----- GIVEN DATA -----
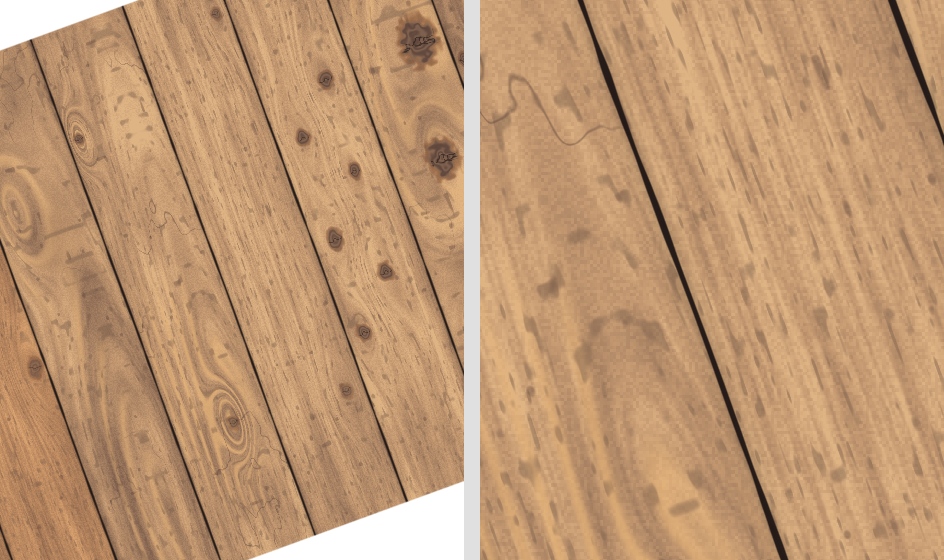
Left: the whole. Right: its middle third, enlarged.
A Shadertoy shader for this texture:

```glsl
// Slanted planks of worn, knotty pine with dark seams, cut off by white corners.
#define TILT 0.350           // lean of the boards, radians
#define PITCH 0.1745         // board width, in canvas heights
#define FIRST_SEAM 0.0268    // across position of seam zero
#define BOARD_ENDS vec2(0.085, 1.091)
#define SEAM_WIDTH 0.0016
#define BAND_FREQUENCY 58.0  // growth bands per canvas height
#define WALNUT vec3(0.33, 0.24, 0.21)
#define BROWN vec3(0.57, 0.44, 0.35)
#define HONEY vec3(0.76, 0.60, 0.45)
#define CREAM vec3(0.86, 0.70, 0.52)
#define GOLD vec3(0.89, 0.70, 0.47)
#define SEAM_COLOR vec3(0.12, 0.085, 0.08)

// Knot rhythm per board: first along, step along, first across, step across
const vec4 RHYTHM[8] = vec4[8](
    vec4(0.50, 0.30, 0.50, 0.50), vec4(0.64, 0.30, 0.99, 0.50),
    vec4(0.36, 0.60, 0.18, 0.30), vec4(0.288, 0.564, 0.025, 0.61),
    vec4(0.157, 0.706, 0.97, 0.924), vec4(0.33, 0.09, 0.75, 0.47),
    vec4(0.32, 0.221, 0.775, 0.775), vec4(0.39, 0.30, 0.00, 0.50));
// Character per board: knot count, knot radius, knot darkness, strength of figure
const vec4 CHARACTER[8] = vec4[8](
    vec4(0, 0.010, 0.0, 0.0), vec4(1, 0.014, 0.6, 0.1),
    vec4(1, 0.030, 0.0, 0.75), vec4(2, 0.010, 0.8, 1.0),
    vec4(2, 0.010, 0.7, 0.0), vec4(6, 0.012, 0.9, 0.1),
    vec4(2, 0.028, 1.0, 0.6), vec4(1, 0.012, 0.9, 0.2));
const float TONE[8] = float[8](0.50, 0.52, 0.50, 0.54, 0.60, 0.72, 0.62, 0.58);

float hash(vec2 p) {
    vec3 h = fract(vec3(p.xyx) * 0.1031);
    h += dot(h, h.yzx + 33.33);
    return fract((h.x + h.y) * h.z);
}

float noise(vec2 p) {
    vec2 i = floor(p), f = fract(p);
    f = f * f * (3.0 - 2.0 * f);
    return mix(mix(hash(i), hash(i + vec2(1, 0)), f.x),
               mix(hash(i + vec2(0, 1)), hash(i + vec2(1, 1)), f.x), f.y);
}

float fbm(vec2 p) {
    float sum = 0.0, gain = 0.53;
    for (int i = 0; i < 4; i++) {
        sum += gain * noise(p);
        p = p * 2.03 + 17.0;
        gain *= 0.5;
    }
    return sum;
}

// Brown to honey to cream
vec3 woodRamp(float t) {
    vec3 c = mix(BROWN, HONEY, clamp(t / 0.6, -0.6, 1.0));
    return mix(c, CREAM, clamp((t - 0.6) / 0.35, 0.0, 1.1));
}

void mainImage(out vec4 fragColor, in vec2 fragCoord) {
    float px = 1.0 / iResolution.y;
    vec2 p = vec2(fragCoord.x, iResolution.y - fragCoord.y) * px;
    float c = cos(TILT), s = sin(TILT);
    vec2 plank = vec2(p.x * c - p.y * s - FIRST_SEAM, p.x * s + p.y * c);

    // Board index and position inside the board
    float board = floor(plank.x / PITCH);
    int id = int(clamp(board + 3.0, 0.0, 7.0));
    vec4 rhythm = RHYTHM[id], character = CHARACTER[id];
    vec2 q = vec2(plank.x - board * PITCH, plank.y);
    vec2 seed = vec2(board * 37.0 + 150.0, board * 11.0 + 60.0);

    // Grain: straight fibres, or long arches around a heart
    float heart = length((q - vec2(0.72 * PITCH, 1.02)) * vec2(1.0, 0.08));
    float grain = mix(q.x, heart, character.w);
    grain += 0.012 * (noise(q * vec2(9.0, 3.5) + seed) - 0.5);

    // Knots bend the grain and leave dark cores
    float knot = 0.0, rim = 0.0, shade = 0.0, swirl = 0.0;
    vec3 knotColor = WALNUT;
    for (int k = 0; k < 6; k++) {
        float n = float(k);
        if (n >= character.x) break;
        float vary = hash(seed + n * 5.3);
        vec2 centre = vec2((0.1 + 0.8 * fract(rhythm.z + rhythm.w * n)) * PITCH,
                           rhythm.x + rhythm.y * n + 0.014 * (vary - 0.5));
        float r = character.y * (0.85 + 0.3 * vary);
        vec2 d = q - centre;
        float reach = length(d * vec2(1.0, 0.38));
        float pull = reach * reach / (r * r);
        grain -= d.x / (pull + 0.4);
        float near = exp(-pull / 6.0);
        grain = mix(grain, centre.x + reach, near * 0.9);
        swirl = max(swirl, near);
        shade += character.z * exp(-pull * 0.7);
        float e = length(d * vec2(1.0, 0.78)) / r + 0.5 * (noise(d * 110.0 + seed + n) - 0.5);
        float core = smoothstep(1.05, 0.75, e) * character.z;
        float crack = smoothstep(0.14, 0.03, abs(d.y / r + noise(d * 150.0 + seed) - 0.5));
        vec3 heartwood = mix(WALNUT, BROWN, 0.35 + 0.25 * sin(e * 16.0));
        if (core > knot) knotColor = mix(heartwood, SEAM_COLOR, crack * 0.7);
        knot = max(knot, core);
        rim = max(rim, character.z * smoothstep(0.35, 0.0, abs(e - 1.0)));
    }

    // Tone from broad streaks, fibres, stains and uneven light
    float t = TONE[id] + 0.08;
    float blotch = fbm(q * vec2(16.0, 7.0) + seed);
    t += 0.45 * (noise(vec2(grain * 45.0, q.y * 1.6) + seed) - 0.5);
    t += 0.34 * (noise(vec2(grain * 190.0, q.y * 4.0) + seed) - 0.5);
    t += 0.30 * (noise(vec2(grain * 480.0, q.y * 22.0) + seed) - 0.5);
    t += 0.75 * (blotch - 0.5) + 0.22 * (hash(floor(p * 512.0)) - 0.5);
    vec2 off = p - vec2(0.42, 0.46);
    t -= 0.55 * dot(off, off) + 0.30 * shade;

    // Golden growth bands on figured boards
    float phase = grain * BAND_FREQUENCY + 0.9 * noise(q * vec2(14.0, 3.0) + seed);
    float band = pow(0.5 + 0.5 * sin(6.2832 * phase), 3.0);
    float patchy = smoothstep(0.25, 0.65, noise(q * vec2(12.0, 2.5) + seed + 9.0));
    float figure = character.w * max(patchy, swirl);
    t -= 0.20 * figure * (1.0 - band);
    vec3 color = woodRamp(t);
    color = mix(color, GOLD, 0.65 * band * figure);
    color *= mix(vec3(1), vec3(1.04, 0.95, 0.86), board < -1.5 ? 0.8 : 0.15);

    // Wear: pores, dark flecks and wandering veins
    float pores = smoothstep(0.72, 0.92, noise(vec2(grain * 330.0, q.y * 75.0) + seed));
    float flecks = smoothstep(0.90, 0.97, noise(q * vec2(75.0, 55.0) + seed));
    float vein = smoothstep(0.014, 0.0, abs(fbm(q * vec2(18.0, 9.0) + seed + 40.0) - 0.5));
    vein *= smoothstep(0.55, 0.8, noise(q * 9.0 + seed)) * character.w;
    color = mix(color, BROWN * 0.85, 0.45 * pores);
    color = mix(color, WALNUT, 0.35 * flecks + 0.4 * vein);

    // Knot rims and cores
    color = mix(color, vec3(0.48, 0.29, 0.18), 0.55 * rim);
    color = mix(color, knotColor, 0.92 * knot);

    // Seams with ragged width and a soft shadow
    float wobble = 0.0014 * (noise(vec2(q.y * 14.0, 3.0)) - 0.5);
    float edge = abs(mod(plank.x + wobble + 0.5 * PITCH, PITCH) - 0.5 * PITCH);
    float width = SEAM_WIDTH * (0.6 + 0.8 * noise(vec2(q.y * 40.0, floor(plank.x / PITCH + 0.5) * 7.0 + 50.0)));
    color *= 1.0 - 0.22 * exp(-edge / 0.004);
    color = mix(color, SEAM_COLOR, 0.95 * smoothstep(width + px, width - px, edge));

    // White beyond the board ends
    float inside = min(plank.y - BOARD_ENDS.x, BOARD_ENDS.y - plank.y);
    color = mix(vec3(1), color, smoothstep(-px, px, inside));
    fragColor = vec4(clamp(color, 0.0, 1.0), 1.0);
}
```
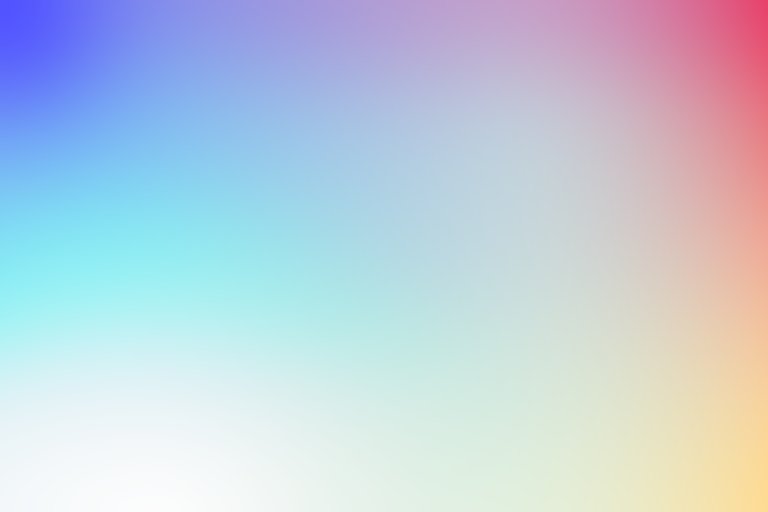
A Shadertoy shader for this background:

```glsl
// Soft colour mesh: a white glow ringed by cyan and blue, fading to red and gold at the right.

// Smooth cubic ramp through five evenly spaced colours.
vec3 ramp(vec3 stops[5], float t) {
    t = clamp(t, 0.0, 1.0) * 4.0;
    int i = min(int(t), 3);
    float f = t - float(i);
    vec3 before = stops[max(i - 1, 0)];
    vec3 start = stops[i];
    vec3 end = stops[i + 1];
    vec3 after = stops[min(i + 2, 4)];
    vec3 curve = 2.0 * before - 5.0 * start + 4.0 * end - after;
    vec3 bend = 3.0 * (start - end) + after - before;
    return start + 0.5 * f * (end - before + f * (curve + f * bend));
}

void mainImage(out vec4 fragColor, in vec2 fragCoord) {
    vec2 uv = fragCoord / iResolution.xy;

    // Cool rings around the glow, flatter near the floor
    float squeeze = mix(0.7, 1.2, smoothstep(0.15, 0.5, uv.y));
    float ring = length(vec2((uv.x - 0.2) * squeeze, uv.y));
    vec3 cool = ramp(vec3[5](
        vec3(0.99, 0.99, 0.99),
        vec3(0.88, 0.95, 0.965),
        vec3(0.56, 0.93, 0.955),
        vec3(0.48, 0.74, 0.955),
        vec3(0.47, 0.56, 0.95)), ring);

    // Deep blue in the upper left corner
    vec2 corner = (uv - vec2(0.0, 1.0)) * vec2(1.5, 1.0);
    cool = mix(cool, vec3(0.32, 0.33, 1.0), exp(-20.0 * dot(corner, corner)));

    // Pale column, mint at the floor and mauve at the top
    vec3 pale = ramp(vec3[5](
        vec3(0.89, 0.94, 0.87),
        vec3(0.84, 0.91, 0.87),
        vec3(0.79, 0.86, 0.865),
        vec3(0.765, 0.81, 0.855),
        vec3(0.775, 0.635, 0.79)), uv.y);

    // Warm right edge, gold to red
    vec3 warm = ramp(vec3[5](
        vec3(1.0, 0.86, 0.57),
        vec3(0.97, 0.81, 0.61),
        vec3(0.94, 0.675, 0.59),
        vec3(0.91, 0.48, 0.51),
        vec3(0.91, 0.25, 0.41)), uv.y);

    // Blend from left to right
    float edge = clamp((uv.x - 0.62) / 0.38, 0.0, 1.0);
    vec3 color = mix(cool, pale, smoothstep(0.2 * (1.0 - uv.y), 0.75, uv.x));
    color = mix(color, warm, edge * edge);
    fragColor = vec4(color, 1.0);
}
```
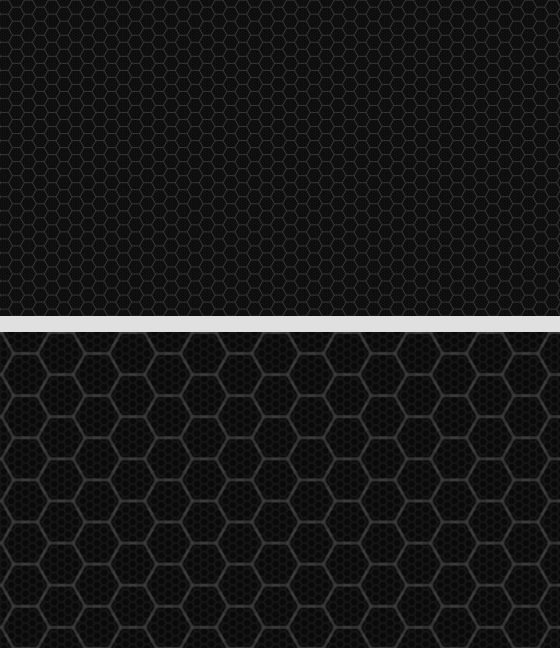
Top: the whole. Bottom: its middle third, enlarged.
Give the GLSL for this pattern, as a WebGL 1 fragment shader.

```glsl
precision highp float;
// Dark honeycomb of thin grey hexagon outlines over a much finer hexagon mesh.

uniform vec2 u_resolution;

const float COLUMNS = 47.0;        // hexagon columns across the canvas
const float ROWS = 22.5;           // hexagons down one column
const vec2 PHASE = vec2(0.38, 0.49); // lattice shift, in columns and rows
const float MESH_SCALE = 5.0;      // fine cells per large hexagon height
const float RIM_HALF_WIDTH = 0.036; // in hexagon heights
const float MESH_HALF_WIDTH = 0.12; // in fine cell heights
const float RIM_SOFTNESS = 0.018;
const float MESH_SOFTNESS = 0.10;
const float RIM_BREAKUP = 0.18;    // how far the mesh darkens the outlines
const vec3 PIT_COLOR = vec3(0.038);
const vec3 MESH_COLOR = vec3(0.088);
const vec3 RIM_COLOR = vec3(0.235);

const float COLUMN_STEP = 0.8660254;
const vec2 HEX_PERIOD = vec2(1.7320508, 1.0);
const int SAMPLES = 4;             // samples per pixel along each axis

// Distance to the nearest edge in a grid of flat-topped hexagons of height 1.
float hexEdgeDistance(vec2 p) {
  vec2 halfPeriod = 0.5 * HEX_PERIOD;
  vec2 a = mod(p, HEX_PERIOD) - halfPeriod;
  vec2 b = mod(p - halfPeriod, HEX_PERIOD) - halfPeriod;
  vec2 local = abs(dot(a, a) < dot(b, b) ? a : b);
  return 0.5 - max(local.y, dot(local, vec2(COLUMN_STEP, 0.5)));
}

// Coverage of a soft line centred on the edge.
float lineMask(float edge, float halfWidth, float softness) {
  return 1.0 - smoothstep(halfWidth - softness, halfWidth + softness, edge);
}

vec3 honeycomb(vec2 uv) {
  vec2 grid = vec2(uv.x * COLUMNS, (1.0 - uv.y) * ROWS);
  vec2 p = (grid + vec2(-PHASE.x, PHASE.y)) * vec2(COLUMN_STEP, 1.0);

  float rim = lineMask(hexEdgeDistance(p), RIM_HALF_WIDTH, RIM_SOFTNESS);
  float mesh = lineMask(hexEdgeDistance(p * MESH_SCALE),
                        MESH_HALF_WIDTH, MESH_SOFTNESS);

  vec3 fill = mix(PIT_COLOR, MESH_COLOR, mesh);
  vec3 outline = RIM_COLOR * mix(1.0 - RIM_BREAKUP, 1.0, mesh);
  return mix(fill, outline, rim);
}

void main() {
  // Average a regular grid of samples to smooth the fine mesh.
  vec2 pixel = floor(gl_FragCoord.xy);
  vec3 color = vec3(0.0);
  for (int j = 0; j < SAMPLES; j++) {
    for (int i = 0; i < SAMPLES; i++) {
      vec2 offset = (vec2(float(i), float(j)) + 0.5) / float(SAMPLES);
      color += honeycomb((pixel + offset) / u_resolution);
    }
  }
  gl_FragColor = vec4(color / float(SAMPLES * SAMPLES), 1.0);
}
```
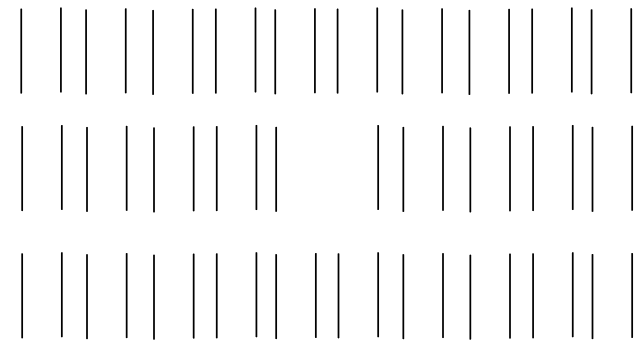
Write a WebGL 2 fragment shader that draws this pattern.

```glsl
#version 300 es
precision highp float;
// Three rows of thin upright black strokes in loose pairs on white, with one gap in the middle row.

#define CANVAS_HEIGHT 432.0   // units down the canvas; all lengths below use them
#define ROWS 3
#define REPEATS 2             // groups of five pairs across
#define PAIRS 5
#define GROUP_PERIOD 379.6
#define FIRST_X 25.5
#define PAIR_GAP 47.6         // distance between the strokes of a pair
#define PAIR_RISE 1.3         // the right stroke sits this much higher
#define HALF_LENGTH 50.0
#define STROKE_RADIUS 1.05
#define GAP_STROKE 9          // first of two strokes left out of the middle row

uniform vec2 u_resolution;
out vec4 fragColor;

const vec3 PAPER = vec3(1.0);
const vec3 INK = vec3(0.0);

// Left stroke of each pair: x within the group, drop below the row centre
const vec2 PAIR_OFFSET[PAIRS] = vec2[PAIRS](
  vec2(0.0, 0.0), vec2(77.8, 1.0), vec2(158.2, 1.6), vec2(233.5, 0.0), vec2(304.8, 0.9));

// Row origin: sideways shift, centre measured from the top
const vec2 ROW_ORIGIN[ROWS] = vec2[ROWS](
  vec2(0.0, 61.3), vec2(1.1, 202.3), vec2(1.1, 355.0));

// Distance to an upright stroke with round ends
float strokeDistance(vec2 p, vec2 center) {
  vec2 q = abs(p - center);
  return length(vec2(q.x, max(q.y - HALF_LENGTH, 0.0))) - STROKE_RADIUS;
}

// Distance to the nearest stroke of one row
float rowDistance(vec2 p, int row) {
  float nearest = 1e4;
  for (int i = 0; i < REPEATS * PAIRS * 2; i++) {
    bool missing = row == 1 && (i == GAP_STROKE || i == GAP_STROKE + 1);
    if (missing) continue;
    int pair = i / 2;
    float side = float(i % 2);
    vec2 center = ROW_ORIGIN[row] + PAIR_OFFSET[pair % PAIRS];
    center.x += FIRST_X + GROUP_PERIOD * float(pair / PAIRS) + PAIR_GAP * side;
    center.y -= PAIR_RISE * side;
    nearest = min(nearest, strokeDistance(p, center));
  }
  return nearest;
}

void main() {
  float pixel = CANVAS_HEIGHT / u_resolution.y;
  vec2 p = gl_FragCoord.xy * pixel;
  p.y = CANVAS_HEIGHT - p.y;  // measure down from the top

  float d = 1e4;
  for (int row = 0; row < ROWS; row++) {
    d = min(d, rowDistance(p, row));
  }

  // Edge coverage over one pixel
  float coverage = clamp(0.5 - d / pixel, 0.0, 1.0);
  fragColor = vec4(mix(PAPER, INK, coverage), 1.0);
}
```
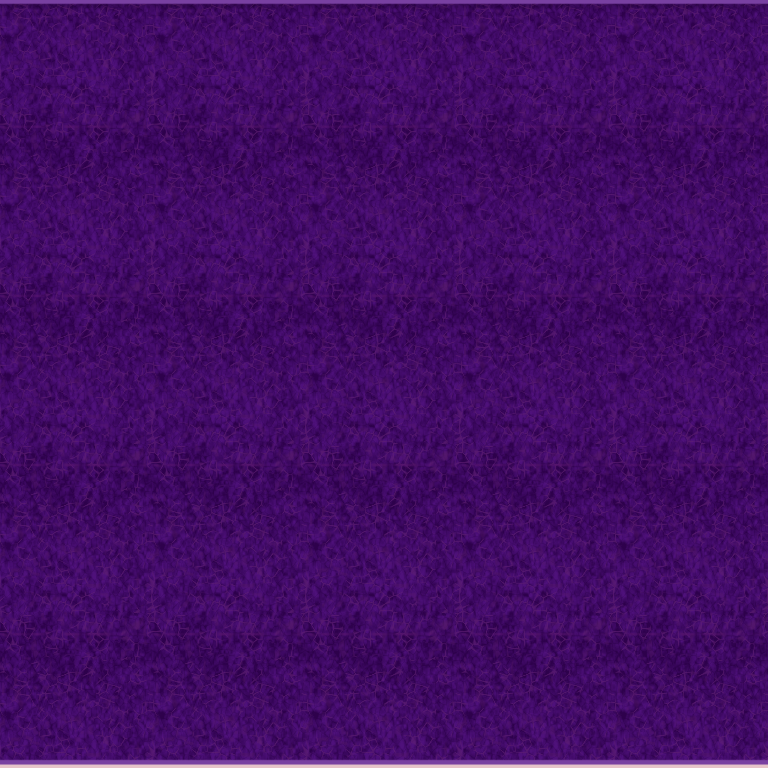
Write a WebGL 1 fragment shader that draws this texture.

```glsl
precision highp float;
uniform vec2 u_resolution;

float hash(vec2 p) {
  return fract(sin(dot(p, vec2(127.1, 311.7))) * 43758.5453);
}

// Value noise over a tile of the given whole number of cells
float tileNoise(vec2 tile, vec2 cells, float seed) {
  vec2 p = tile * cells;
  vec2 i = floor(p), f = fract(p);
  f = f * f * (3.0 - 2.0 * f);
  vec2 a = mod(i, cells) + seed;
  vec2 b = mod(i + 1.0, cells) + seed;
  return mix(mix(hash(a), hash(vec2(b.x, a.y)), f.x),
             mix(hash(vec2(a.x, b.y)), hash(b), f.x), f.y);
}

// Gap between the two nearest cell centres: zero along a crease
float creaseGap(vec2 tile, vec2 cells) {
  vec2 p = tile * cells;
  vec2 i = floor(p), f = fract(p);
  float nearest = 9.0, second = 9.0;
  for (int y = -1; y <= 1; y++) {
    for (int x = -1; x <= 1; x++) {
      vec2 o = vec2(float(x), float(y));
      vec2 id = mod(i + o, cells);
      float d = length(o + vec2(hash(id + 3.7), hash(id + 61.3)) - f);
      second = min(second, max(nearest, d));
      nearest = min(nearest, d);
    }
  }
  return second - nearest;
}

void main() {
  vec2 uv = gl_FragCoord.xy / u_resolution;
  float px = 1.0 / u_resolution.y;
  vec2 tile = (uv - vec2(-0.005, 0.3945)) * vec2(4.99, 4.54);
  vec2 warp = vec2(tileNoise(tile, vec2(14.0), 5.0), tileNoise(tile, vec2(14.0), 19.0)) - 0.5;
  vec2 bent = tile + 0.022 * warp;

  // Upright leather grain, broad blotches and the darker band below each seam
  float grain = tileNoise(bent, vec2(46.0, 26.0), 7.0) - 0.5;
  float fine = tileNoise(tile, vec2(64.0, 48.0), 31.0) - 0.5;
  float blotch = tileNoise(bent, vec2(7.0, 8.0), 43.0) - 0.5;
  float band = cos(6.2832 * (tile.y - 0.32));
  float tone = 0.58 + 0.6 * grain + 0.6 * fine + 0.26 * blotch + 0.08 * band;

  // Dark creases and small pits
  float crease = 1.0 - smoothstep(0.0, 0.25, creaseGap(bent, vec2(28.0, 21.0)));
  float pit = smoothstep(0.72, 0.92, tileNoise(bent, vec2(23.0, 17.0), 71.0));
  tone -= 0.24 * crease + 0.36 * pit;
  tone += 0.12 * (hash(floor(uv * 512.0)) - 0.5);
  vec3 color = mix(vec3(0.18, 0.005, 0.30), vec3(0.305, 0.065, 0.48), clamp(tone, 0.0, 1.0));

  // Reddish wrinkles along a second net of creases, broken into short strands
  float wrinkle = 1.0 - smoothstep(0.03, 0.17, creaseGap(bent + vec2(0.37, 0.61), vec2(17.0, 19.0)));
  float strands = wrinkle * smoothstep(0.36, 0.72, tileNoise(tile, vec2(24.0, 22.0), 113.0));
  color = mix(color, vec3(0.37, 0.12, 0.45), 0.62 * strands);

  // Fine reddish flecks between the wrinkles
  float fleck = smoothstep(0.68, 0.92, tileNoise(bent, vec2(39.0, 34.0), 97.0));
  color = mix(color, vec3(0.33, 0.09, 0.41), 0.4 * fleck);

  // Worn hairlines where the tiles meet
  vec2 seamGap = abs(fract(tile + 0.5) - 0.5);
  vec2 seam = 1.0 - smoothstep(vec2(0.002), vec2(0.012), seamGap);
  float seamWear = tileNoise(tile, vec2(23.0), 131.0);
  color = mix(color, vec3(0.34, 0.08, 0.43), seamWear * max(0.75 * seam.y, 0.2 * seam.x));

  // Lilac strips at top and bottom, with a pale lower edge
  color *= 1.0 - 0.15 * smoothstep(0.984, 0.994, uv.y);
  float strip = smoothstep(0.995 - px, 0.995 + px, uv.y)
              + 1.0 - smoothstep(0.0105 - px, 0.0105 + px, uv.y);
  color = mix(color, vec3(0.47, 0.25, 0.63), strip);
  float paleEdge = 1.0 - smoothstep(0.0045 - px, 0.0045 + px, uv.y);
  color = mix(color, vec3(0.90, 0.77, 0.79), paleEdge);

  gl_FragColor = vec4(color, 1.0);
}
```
-----
> **YOUR INSTRUCTIONS**: Find each line in the records that includes the word "second". Report the total and nothing more.

> **OUTPUT FOR THIS EXERCISE**: 4